When someone comes to your website, you don’t want them to stop at the front door. You’d like them to click around, explore, and consider your services. Ultimately, you want them to pay attention to your call to action and become a customer. That’s why knowing what to do with a potential customer that comes across your site is important, and it starts with these simple tips.
Know Your Audience
Where is your audience landing? Is the traffic organic, from AdSense, from a campaign you’re running or from a shout out? It’s important to know your audience, and to get to know them, you need to know where they’re coming from – and put the right information in front of them, too. This could mean designing different landing pages for different visitors (depending on where they came from), or it could mean including information on your one landing page that appeals to all of those audiences. How do you know what to put on those landing pages? By figuring out what particular audiences from specific channels look at. You can do this by looking at your analytics and, if you’re lucky enough to have email subscribers, asking them.
Don’t Put All Your Website Eggs in One Basket
An effective website isn’t just about content, design, optimization, or any one other thing. In fact, it’s about a combination of disciplines. To be successful, you’re going to have to tap into a lot of different veins, and this is the secret to having a successful website as well. While you do want a website to look professional, that’s not all you want it to do. You want to make sure – whether you do your own website or you hire someone else to do it – that you’re harnessing the power of several different techniques that will bring, keep, and convert visitors.
Quality Over Quantity

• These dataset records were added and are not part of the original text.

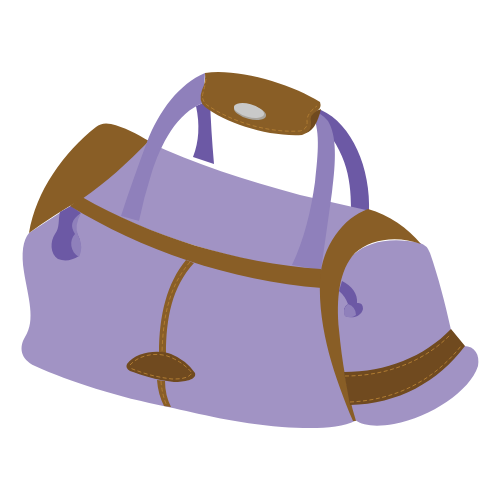
<!DOCTYPE html>
<html lang="en">
<head>
<meta charset="utf-8">
<title>Duffel bag</title>
<style>
:root {
  --lilac: #a193c4;
  --strap: #8f80bb;
  --violet: #6c59a5;
  --leather: #895e26;
  --leather-dark: #704a1f;
  --stitch: #b07c32;
  --metal: #c9c9c9;
  --metal-shade: #a9a49c;
}
html, body { margin: 0; background: #fff; overflow: hidden; }
svg { display: block; width: 500px; height: 500px; }
.lilac { fill: var(--lilac); }
.strap { fill: var(--strap); }
.violet { fill: var(--violet); }
.leather { fill: var(--leather); }
.leather-dark { fill: var(--leather-dark); }
.stitch { fill: none; stroke: var(--stitch); stroke-width: 1; stroke-dasharray: 4 2.5; }
</style>
</head>
<body>
<svg viewBox="0 0 500 500" role="img" aria-label="Purple duffel bag with brown leather trim">
  <g id="far-handle" class="violet">
    <path d="M196 106 L210 100 Q211 130 214 164 L193 157 Q202 134 196 106Z"/>
    <path d="M312 111 L321 110 C352 124 371 168 369 213 L351 208 C351 178 346 146 312 116Z"/>
  </g>

  <g id="body" class="lilac">
    <path d="M148 142 C195 164 245 180 300 195 L366 210 L321 272 C235 262 150 236 82 198Z"/>
    <path d="M29 233 L72 205 C145 246 230 277 321 287 C323 335 338 380 355 421 C340 429 310 429 282 427 C235 423 200 414 168 407 C118 397 70 382 35 366 C20 359 19 347 25 337 C36 320 28 297 24 272 C21 253 23 240 29 233Z"/>
    <path d="M420 243 Q427 245 430 253 C438 276 445 303 451 330 L464 346 C475 346 480 355 478 366 C470 391 431 417 394 424 C377 427 363 426 355 420 C338 375 329 325 335 290 C340 255 370 232 420 243Z"/>
  </g>

  <g id="left-end">
    <path class="leather" d="M29 233 C36 191 64 152 96 127 Q102 122 111 124 C124 127 137 134 149 141 C127 163 107 182 82 199 Q55 214 29 233Z"/>
    <path class="violet" d="M60 212 L71 206 L81 213 C72 221 71 227 77 233 Q83 244 79 256 Q68 263 58 259 C50 254 50 241 55 234 C60 228 58 219 60 212Z"/>
    <path class="strap" d="M81 213 C71 220 70 226 75 234 C69 240 70 252 79 257 Q84 247 78 235 Q74 226 81 213Z"/>
  </g>

  <g id="near-handle" class="strap">
    <path d="M205 73 L203 103 C177 113 161 143 151 175 Q144 197 139 221 L121 216 C129 191 138 166 147 142 C159 111 179 84 205 73Z"/>
    <path d="M311 112 Q320 111 328 121 C337 136 336 161 332 192 Q328 221 321 270 L292 265 C304 240 311 211 315 182 C318 154 321 128 311 112Z"/>
  </g>

  <g id="front-trim">
    <path class="leather" d="M70 206 L82 197 C150 236 235 263 321 269 L322 288 C230 281 140 249 70 206Z"/>
    <path class="leather" d="M186 260 L194 263 C172 287 166 318 166 354 L159 353 C159 315 167 283 186 260Z"/>
    <path class="stitch" d="M190 262 C169 286 163 317 162 353"/>
    <path class="leather" d="M157 380 L165 381 Q165 395 171 407 L164 406 Q158 394 157 380Z"/>
    <path class="stitch" d="M161 381 Q162 395 167 406"/>
    <path class="leather-dark" d="M127 364 C135 352 158 349 171 354 Q186 360 195 373 C197 380 184 382 174 382 C155 380 142 375 130 371 Q125 368 127 364Z"/>
    <path class="stitch" d="M130 365 C140 354 158 352 170 357 Q184 363 192 373 C188 379 179 379 172 379 C155 377 142 373 130 368"/>
  </g>

  <g id="right-end">
    <path class="leather" d="M368 209 C389 215 408 228 421 244 C397 235 370 239 355 253 C339 270 336 299 339 330 C342 362 347 391 356 421 L353 421 C335 378 318 330 320 280 C322 246 343 218 368 209Z"/>
    <path class="violet" d="M342 281 C352 286 358 294 357 303 Q363 302 363 309 C361 317 352 319 345 316 Q342 307 348 304 Q345 296 339 291Z"/>
    <path class="strap" d="M348 304 Q342 309 345 316 Q351 319 356 315 Q356 307 348 304Z"/>
    <path class="leather-dark" d="M344 372 C386 372 424 357 451 329 L465 346 C438 382 398 404 350 405Z"/>
    <path class="stitch" d="M345 376 C387 376 425 361 451 334"/>
    <path class="stitch" d="M350 402 C396 400 434 380 461 346"/>
  </g>

  <g id="grip">
    <path class="leather-dark" d="M306 133 Q316 130 321 109 L309 114Z"/>
    <path class="leather" d="M205 73 C238 68 291 84 320 102 Q322 108 317 111 Q309 115 311 122 Q312 132 302 135 C268 137 226 123 205 107 Q198 101 202 90 Q206 82 205 73Z"/>
    <path class="stitch" d="M206 79 Q205 86 203 93 Q201 100 207 105 C232 122 268 133 300 131 Q308 129 307 121 Q307 113 317 106"/>
    <ellipse cx="250" cy="112" rx="16.5" ry="7" transform="rotate(15 250 112)" fill="var(--metal-shade)"/>
    <ellipse cx="249" cy="110.5" rx="15.5" ry="6.5" transform="rotate(15 249 110.5)" fill="var(--metal)"/>
  </g>
</svg>
</body>
</html>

While having a lot of landing pages isn’t a bad idea, landing pages that aren’t well-written or as forward as they should be can completely destroy any good feelings a potential customer has about your website. However, if the pages you do have are appealing, it’s more likely someone will keep exploring. Everything from your photos to your text and colors should say “quality,” even if that means you need to hire a professional or, alternatively, pay for photos and other elements to make your website perfect.
Try, Try Again
Don’t worry if your first model isn’t successful; a website shouldn’t be static anyway. Things should change as your audience, demand, or skills change. Constantly seeking improvement means you’ll always be looking for new ways to improve your website, and improvements mean more conversions.
Keeping up with what your audience wants can be difficult, but you will be rewarded in the long run.
If you take the time to learn about your audience, diversify your website, keep your quality up and just remember that your first shot may not be a home run, you’ll learn more, know more, and gather more clients.